Nearly two months after Haiti's Jan. 12 earthquake trapped Jocelyn Sannon with life-threatening injuries, the Westbury woman is finally back on Long Island and is recuperating in a Uniondale nursing home.
Sannon, who emigrated from Haiti to Long Island in the early 1980s, was visiting family in her native city of Leogane, 25 miles outside Port-au-Prince, when the magnitude 7.0 temblor hit.
Falling debris broke both of her legs and left her with gashes that later became infected. With the local hospital destroyed and no way to clean her wounds, her brother pulled off his shirt and stanched the bleeding with bandages cut from the fabric.
"I was full of panic," said Sannon, 55, who since the earthquake has been shuttled from Haiti to medical facilities in Jamaica and Miami before arriving back home Tuesday. "Nobody knew what was happening. My leg was getting worse."

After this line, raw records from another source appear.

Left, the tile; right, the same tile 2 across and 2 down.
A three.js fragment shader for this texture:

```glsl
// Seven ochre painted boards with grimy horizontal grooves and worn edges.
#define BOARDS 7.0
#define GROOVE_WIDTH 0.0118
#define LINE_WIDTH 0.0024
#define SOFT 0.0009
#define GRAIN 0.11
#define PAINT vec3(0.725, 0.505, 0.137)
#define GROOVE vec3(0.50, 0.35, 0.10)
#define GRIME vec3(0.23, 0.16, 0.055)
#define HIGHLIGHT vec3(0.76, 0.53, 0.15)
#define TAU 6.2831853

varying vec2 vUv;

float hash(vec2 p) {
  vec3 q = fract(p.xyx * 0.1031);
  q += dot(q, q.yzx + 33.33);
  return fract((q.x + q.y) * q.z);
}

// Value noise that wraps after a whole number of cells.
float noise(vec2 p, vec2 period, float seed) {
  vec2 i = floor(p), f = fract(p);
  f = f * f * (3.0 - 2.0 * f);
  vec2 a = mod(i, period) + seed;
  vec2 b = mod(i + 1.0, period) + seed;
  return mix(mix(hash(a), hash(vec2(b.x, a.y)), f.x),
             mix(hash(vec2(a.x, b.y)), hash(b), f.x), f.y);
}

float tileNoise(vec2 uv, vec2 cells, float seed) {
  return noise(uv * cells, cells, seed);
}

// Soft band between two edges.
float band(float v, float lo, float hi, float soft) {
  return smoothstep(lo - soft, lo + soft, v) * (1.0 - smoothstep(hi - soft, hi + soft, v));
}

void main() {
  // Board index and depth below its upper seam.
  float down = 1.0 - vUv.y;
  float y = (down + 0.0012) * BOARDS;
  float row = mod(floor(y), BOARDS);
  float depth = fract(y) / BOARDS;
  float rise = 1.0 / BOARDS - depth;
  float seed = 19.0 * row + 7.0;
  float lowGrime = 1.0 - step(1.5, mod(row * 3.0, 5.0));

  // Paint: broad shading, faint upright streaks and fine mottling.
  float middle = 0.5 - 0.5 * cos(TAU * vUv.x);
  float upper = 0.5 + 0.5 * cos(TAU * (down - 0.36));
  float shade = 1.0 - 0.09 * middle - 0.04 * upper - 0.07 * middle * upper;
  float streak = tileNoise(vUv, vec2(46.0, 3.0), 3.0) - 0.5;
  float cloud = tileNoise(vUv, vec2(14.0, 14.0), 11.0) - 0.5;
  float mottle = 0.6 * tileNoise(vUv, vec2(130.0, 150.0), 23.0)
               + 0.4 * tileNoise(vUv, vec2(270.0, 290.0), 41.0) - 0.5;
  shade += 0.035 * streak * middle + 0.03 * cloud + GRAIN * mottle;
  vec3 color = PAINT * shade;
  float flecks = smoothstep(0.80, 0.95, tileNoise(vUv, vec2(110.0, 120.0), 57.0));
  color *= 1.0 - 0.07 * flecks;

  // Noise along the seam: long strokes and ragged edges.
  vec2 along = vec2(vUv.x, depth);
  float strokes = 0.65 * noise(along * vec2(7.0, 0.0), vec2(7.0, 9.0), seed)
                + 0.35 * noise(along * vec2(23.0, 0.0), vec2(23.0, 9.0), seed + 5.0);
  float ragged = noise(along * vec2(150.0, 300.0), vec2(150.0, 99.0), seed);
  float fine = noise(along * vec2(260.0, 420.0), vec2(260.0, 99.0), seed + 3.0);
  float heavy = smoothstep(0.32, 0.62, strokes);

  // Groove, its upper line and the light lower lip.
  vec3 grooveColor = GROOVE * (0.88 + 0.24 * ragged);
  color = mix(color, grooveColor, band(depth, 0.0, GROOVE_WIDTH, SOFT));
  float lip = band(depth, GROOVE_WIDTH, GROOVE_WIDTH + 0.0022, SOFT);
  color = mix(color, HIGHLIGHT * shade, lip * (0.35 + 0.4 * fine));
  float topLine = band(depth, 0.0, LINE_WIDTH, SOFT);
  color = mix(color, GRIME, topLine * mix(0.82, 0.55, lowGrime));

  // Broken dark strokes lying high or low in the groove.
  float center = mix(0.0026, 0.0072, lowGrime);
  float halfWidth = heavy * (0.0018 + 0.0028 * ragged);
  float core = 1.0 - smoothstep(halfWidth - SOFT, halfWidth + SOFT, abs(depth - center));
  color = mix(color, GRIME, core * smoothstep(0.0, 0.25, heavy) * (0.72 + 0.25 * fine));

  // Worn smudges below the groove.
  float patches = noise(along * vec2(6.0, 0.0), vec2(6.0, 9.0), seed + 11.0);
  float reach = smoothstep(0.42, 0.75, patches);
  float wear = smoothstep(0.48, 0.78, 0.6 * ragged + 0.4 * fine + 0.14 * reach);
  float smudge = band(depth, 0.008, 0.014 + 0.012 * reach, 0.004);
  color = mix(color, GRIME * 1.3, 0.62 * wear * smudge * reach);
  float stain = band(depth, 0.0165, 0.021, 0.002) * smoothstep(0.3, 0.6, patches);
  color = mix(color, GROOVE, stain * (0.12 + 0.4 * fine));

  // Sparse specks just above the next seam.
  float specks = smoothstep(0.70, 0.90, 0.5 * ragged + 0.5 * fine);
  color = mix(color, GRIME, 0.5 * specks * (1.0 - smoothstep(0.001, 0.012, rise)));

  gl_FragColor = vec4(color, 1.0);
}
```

With her left leg swelling with infection, and no medical care available in the earthquake's chaotic aftermath, family members realized it was imperative that she be able to leave Haiti. Doctors would later tell her husband, Lionel Sannon, who was in Westbury at the time of the earthquake, that had she remained in Haiti a few days more, they might have had to amputate.
But getting off the island without a passport was virtually impossible. Sannon's U.S. passport was inside the home of her aunt, which was badly damaged and on the edge of collapse. And because houses around them were crumbling with every new aftershock - there were 32 aftershocks within nine hours of the quake - retrieving the passport was a deadly mission.
But there seemed no other choice, with Sannon's leg getting worse. Her aunt crept into the listing house, found Sannon's passport and made it back out.
A brother fitted a pickup truck with a borrowed mattress and loaded Sannon in the bed. They drove to Port-au-Prince along a road of nightmarish devastation, where bodies were frequently encountered on its rutted surface.
"I closed my eyes," Sannon said. "It was terrible."
Her fortunes turned soon after she reached U.S. officials at the airport in Port-au-Prince.
She was loaded aboard a military plane and flown to a hospital in Jamaica, where her wounds were treated. She was then flown to a hospital in Miami, where doctors performed surgery to repair her legs.
After the quake, her husband had tried unsuccessfully for three days to telephone her from Westbury. Now he will have an easier time checking her progress: She is recuperating at the A. Holly Patterson Extended Care Facility in Uniondale, where he works as a nurse.